▶ _Exercise instructions_: Look through the data below and work out how many lines hold "PAPER"; state only the number.

Document images with source code
[Start of Attachment]
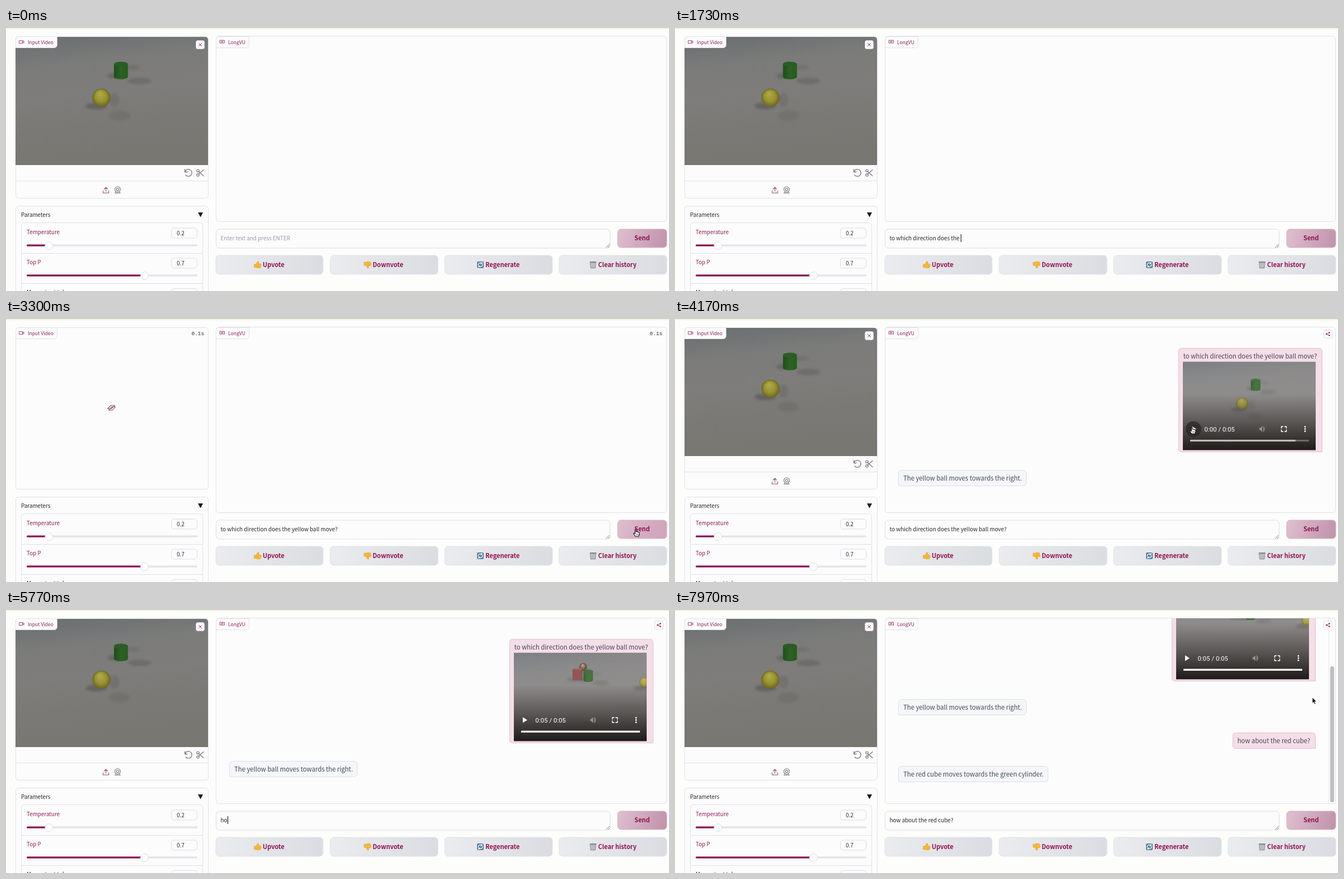
An HTML page with a canvas for the animation above (8000 ms loop, 1188 by 472 pixels).

```html
<!DOCTYPE html>
<html lang="en">
<head>
<meta charset="utf-8">
<title>Video chat demo</title>
<style>
html, body { margin: 0; width: 100%; height: 100%; overflow: hidden; background: #fdfdfc; }
canvas { display: block; }
</style>
</head>
<body>
<canvas id="stage" width="1188" height="472"></canvas>
<script>
const c = document.getElementById('stage').getContext('2d');
const LOOP = 8000, CHAR = 47.5;
const SANS = '"Noto Sans CJK JP","Noto Sans CJK SC","Noto Sans CJK","Source Sans Pro","Open Sans",sans-serif';
const MONO = '"Liberation Mono",monospace', ROBOTO = 'Roboto,sans-serif';
const WINE = '#8c1c55', INK = '#27272a', EDGE = '#e1e0ec', PAPER = '#fcfcfc', GRAY = '#77727f', PINK = '#f4dee8';
const ASK1 = 'to which direction does the yellow ball move?', ASK2 = 'how about the red cube?';
const T = { type1: 400, send1: 3200, reply1: 3680, play: 4220, end: 5450, clear: 5600, type2: 5630, send2: 6970, reply2: 7450 };

const clamp = v => Math.max(0, Math.min(1, v));
const mix = (a, b, p) => a + (b - a) * p;
const ease = p => p * p * (3 - 2 * p);
const span = (t, a, b) => clamp((t - a) / (b - a));

function paint(fill, stroke, w = 1) {
  if (fill) { c.fillStyle = fill; c.fill(); }
  if (stroke) { c.strokeStyle = stroke; c.lineWidth = w; c.stroke(); }
}
function box(x, y, w, h, r, fill, stroke) {
  c.beginPath(); c.roundRect(x, y, w, h, r); paint(fill, stroke);
}
function oval(x, y, rx, ry, fill, stroke, w) {
  c.beginPath(); c.ellipse(x, y, rx, ry, 0, 0, 7); paint(fill, stroke, w);
}
function shape(d, x, y, fill, stroke, w) {
  const p = new Path2D(d);
  c.save(); c.translate(x, y); c.lineJoin = c.lineCap = 'round';
  if (fill) { c.fillStyle = fill; c.fill(p); }
  if (stroke) { c.strokeStyle = stroke; c.lineWidth = w || 1; c.stroke(p); }
  c.restore();
}
function text(s, x, y, size, color, font = SANS, weight = 400) {
  c.font = `${weight} ${size}px ${font}`;
  c.fillStyle = color;
  c.fillText(s, x, y);
}
function grad(x0, y0, x1, y1, ...stops) {
  const g = c.createLinearGradient(x0, y0, x1, y1);
  stops.forEach((s, i) => g.addColorStop(i / (stops.length - 1), s));
  return g;
}
function ball(x, y, r, light, mid, dark) {
  const g = c.createRadialGradient(x - r * .15, y - r * .45, r * .1, x, y, r);
  g.addColorStop(0, light); g.addColorStop(.6, mid); g.addColorStop(1, dark);
  oval(x, y, r, r, g);
}
function shadow(x, y, rx, ry, a) {
  c.save(); c.filter = 'blur(2px)';
  oval(x, y, rx, ry, `rgba(45,43,40,${a})`);
  c.restore();
}

// Tabletop clip in a 345 x 230 space; p runs from 0 to 1
function scene(p) {
  c.fillStyle = grad(0, 0, 25, 230, '#686e70', '#7b7b7a', '#7e7d7b', '#7b7975', '#787772');
  c.fillRect(0, 0, 345, 230);
  const roll = ease(span(p, .08, .9)), slide = 1 - (1 - span(p, .1, .75)) ** 2;
  const gx = 189 + 4 * span(p, .65, .8);
  if (p > .1) {
    const sx = mix(310, 180, slide), sy = mix(-15, 37, slide);
    shadow(sx + 8, sy + 9, 14, 4, .25);
    ball(sx, sy, 10, '#b39a80', '#6c4c36', '#37291f');
  }
  shadow(gx - 13, 70, 11, 5, .25);
  shadow(gx + 33, 79, 21, 6, .18);
  shadow(gx + 22, 55, 12, 4, .13);
  c.fillStyle = grad(gx - 13, 0, gx + 13, 0, '#204b1a', '#2b6323', '#28591f');
  c.beginPath(); c.ellipse(gx, 49, 12.5, 4.5, 0, Math.PI, 0); c.ellipse(gx, 71.5, 12.5, 4.5, 0, 0, Math.PI); c.fill();
  oval(gx, 49, 12.5, 4.3, '#2b5c25');
  if (p > .1) {
    const x = mix(-35, 152, slide), y = mix(62, 41, slide);
    shadow(x + 6, y + 29, 20, 5, .25);
    shape('M0 3L4 0H26L24 4V31H1Z', x, y, '#843c3d');
    shape('M0 3L4 0H26L24 4Z', x, y, '#995052');
    shape('M24 4L26 0V27L24 31Z', x, y, '#642c2e');
  }
  const bx = mix(154, 339, roll), by = mix(109, 77, roll), r = mix(16.3, 13.5, roll);
  shadow(bx - 9, by + 15, 19, 6, .3);
  shadow(bx + 23, by + 4, 9, 12, .13);
  shadow(bx + 32, by + 32, 19, 9, .1);
  ball(bx, by, r, '#b0a94a', '#98912f', '#6a6423');
}

function tag(x, w, label) {
  box(x + .5, 15.5, w, 20, [5, 0, 5, 0], PAPER, EDGE);
  text(label, x + 22, 28.7, 8.6, WINE);
}
function inputVideo(busy, secs) {
  box(17.5, 15.5, 345, 290, 5, PAPER, EDGE);
  if (busy) {
    text(secs, 332.5, 28.5, 9.4, INK, MONO);
    shape('M-7 2L-1 -4H6L0 2ZM-5 4.5L1 -1.5H7L2 4.5Z', 189, 159, null, '#8c4b68', 1.1);
  } else {
    c.save();
    c.beginPath(); c.roundRect(17, 16, 345, 230, [5, 5, 0, 0]); c.clip();
    c.translate(17, 16); scene(0);
    c.restore();
    c.fillStyle = EDGE; c.fillRect(17, 274, 345, 1);
    box(340.5, 22.5, 15, 15, 3, '#fdfdfd', '#d9d6dd');
    shape('M-2.5 -2.5L2.5 2.5M2.5 -2.5L-2.5 2.5', 348, 30, null, WINE, .9);
    shape('M-6.5 -6V-1.5H-2M-6.3 -1.7A6.3 6.3 0 1 1 -5 4', 327, 260, null, GRAY, 1.3);
    shape('M-3 -2.2L6 5.5M-3 2.2L6 -5.5', 348, 260, null, GRAY, 1.2);
    oval(344, 256.2, 2.2, 2.2, null, GRAY, 1.2);
    oval(344, 263.8, 2.2, 2.2, null, GRAY, 1.2);
    shape('M0 2V-5M-3 -2L0 -5L3 -2M-5 1V5H5V1', 179, 291, null, '#8c4b6c', 1.1);
    oval(200, 289.7, 5, 5, null, GRAY, 1.1);
    oval(200, 289.7, 2.2, 2.2, null, GRAY, 1.1);
    shape('M-3 4L-5 6.3H5L3 4', 200, 290, null, GRAY, 1);
  }
  tag(17, 74, 'Input Video');
  shape('M-4 -2.5H1.5V2.5H-4ZM1.5 -.7L4 -2V2L1.5 .7', 28, 25, null, WINE, .8);
}

function slider(y, label, value, x) {
  text(label, 37, y, 9.9, WINE);
  box(296.5, y - 11, 46, 18, 5, PAPER, '#dddde5');
  text(value, 306, y + 1.6, 9.8, INK);
  box(37, y + 18.5, 306, 3.2, 1.6, '#e3e3e7');
  box(37, y + 18.5, x - 37, 3.2, 1.6, '#8b1457');
  oval(x, y + 20.7, 7, 7, '#fdfdfd', '#dfdfe4');
}
function parameters() {
  box(17.5, 319.5, 345, 170, 5, PAPER, EDGE);
  text('Parameters', 27, 338.7, 9.9, INK);
  shape('M-4.5 -4H4.5L0 4.5Z', 348.5, 335, '#18181b');
  box(27.5, 349.5, 325, 150, 5, PAPER, EDGE);
  slider(370, 'Temperature', '0.2', 77);
  slider(424, 'Top P', '0.7', 248);
  c.fillStyle = EDGE; c.fillRect(28, 404, 324, 1); c.fillRect(28, 458, 324, 1);
  text('Max output tokens', 37, 478, 9.9, INK);
  box(296.5, 467.5, 46, 18, 5, PAPER, '#dddde5');
}

const THUMB = 'M-6 -1H-3L0 -6Q2.5 -6.5 2 -3.5L1.5 -1.5H5Q6.5 -1 6 .5Q6.5 1.5 5.7 2.3Q6 3.6 5 4.2Q5 5.6 3.5 5.6H-1L-3 4.6H-6Z';
const icons = {
  up: () => shape(THUMB, 0, 0, '#f7b732', '#d79224', .6),
  down() { c.scale(1, -1); icons.up(); },
  redo() {
    box(-6, -6, 12, 12, 2, '#58839f');
    shape('M-3.7 .5A3.8 3.8 0 0 1 2.8 -2.5M3.7 -.5A3.8 3.8 0 0 1 -2.8 2.5M3 -4.7V-2H.5M-3 4.7V2H-.5', 0, 0, null, '#fff', 1.2);
  },
  bin() {
    shape('M-5 -4.5H5L4 6H-4Z', 0, 0, '#a8abb0', '#777b80', .7);
    shape('M-2.5 -3L-2 5M0 -3V5M2.5 -3L2 5M-4.5 -1H4.5M-4 2H4', 0, 0, null, '#d5d7da', .6);
    box(-6, -6, 12, 2, 1, '#85898e');
  }
};
function button(x, w, label, icon, tx) {
  box(x, 408, w, 34, 6, grad(x, 408, x + w, 442, '#ebecef', '#e2e4e8', '#d9dce0'), '#e0e2e8');
  c.save(); c.translate(tx - 9, 425); icons[icon](); c.restore();
  text(label, tx, 429, 11, '#92144f', SANS, 700);
}
function controls(typed, caret, hover) {
  box(376.5, 361, 706, 34, 6, PAPER, '#dddce8');
  text(typed || 'Enter text and press ENTER', 384.5, 380.8, 9.92, typed ? INK : '#9a9aa3');
  if (caret) {
    c.fillStyle = '#000';
    c.fillRect(Math.round(384.8 + c.measureText(typed).width), 370, 1, 14);
  }
  shape('M0 6L6 0M3.5 6L6 3.5', 1075.5, 388, null, '#666', .9);
  box(1096, 361, 88, 33, 6, hover
    ? grad(1096, 361, 1184, 394, '#dfbfd0', '#d5acc2', '#d0a4bb')
    : grad(1096, 361, 1184, 394, '#dfc0d0', '#cfa9bd', '#bf91a9'), '#d3b3c4');
  text('Send', 1126, 381.2, 11.1, '#92144f', SANS, 700);
  button(376, 192, 'Upvote', 'up', 460);
  button(581, 193, 'Downvote', 'down', 657);
  button(786, 193, 'Regenerate', 'redo', 859);
  button(991, 193, 'Clear history', 'bin', 1061);
}

function player(x, y, p, playing, hover) {
  c.save();
  c.translate(x, y);
  c.beginPath(); c.rect(0, 0, 238, 159); c.clip();
  c.save(); c.scale(.69, .692); scene(p); c.restore();
  c.fillStyle = 'rgba(255,248,255,.13)'; c.fillRect(0, 0, 238, 159);
  c.fillStyle = grad(0, 58, 0, 159, 'rgba(15,12,10,0)', 'rgba(15,12,10,.4)', 'rgba(15,12,10,.88)');
  c.fillRect(0, 58, 238, 101);
  if (hover) oval(19, 121, 14, 14, 'rgba(40,38,40,.75)');
  if (playing) { c.fillStyle = '#fff'; c.fillRect(16, 116, 3, 10); c.fillRect(21, 116, 3, 10); }
  else shape('M0 0L8 5.2L0 10.4Z', 16, 115.7, '#fff');
  text(`0:0${Math.floor(p * 5)} / 0:05`, 38.5, 125, 11.45, '#fff', ROBOTO);
  shape('M-5 -2H-3L0 -5V5L-3 2H-5Z', 142, 121, '#98928f');
  shape('M2 -2Q3.5 0 2 2M2 -4.5Q7 0 2 4.5', 142, 121, null, '#98928f', 1.2);
  shape('M-4.5 -1.5V-4.5H-1.5M1.5 -4.5H4.5V-1.5M4.5 1.5V4.5H1.5M-1.5 4.5H-4.5V1.5', 181, 121, null, '#fff', 1.5);
  for (const d of [-4, 0, 4]) oval(219, 121 + d, 1.4, 1.4, '#fff');
  box(13, 140.3, 213, 3, 1, 'rgba(255,255,255,.3)');
  box(13, 140.3, p ? 213 : 189, 3, 1, 'rgba(255,255,255,.6)');
  if (p) box(13, 140.3, 213 * p, 3, 1, '#fff');
  c.restore();
}
function userBubble(x, y, w, h, s) {
  box(x + .5, y + .5, w, h, [5, 5, 0, 5], PINK, '#e6bfd0');
  text(s, x + 8.7, y + 18.5, 11.33, '#4a4652');
}
function botBubble(y, w, s) {
  box(400.5, y + .5, w, 28, [6, 6, 6, 0], '#f4f6f8', '#dcdfeb');
  text(s, 409, y + 18.7, 11.33, '#444b57');
}
function chat(t, busy, secs) {
  const answered = t >= T.reply1, second = t >= T.send2, done = t >= T.reply2;
  const shift = second ? -12 : 0;
  const scroll = 111 * ease(span(t, T.reply2, T.reply2 + 120));
  box(376.5, 14.5, 807, 333, 5, PAPER, EDGE);
  c.save();
  c.beginPath(); c.rect(377, 15, 806, 332); c.clip();
  if (answered) {
    c.save();
    c.translate(0, -scroll);
    userBubble(902 + shift, 52, 257, 186, ASK1);
    player(910 + shift, 76.5, span(t, T.play, T.end), t > T.play && t < T.end, t > 4080 && t < 4420);
    botBubble(271, 229, 'The yellow ball moves towards the right.');
    if (done) {
      userBubble(999, 331, 148, 28, ASK2);
      botBubble(391, 268, 'The red cube moves towards the green cylinder.');
    }
    c.restore();
  }
  if (second) {
    if (!done) {
      box(376.5, 308, 795, 60, 16, PINK);
      [762.5, 774, 785].forEach((x, i) => {
        const lit = clamp(.55 + Math.sin((t - 7020) / 90 - i * 1.2) * .9);
        const a = t < 7110 ? [1, 1, .12][i] : Math.max(.12, lit);
        oval(x, 333, 2.9, 2.9, `rgba(24,20,28,${a})`);
      });
    }
    c.fillStyle = '#e9e9ee'; c.fillRect(1171, 15, 1, 333);
    box(1174, done ? 35 + scroll * .595 : 35, 7, done ? 244 : 287, 3.5, '#bfbfc1');
  }
  c.restore();
  tag(376, 59, 'LongVU');
  shape('M-4 -3H4V2H1L0 3L-1 2H-4ZM-2 -1.2H2M-2 .4H1', 387.5, 25, null, WINE, .8);
  if (busy) text(secs, 1153.5, 28.5, 9.4, INK, MONO);
  else if (answered) {
    box(1162.5, 19.5, 15, 15, 3, '#fdfdfd', '#dddbe2');
    shape('M2.5 -2.5L-2.5 0L2.5 2.5', 1170, 27, null, WINE, .8);
    for (const [x, y] of [[2.5, -2.5], [-2.5, 0], [2.5, 2.5]]) oval(1170 + x, 27 + y, 1.3, 1.3, WINE);
  }
}

// Pointer stops: time, x, y
const route = [
  [2600, 450, 378], [3080, 1128, 377], [3700, 1128, 377], [4120, 926, 193], [4320, 926, 193],
  [4600, 860, 250], [5050, 860, 250], [5400, 450, 378], [T.type2, 450, 378],
  [6720, 450, 378], [6930, 1145, 378], [7480, 1145, 378], [7800, 1142, 157], [LOOP, 1142, 157]
];
function pointer(t) {
  if (t < 2600 || (t > T.type2 && t < 6720)) return null;
  const i = route.findIndex(s => s[0] > t), a = route[i - 1], b = route[i];
  const p = ease(span(t, a[0], b[0]));
  return [mix(a[1], b[1], p), mix(a[2], b[2], p)];
}
function drawPointer([x, y], t) {
  const overSend = x > 1096 && y > 361 && y < 394, overPlay = t > 4080 && t < 4420;
  if (overSend || overPlay) {
    shape('M-.8 1Q0 -.5 1 1V5L2.4 4.4L3.6 5.2L5 5L6 6.2L7 6V9.5L5.7 13H-.2L-3.5 8.5Q-3.6 7 -2 7.4L-.8 8.7Z', x, y, '#fff', '#111', 1.1);
    shape('M1.5 8.3V11M3.4 8.3V11M5.1 8.3V11', x, y, null, '#333', .6);
  } else if (x < 1083 && y > 361 && y < 395) {
    shape('M-2 -6Q0 -6 0 -4Q0 -6 2 -6M0 -4V4M-2 6Q0 6 0 4Q0 6 2 6', x, y, null, '#222', 1);
  } else {
    shape('M0 0V10.5L2.4 8.3L4.2 12.3L6 11.5L4.3 7.7H7.5Z', x, y, '#111', '#fff', .8);
  }
}

function frame(now) {
  const t = now % LOOP;
  const typing2 = t >= T.clear;
  const full = typing2 ? ASK2 : ASK1, start = typing2 ? T.type2 : T.type1;
  const typed = full.slice(0, Math.max(0, Math.floor((t - start) / CHAR)));
  const load1 = t >= T.send1 && t < T.reply1, load2 = t >= T.send2 && t < T.reply2;
  const busy = load1 || load2;
  const secs = ((t - (load2 ? T.send2 : T.send1)) / 1000).toFixed(1) + 's';
  const mouse = pointer(t);
  const caret = typed && (t < 2700 || (typing2 && t < 6850));
  c.fillStyle = '#fdfdfc'; c.fillRect(0, 0, 1188, 472);
  c.fillStyle = '#f2f4df'; c.fillRect(0, 0, 1188, 2);
  inputVideo(busy, secs);
  parameters();
  chat(t, busy, secs);
  controls(typed, caret, mouse && mouse[0] > 1096 && mouse[1] > 361);
  if (mouse) drawPointer(mouse, t);
}
const t0 = performance.now();
(function tick() {
  frame(performance.now() - t0);
  requestAnimationFrame(tick);
})();
</script>
</body>
</html>
```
[End of Attachment]
▶ _Response area_: 9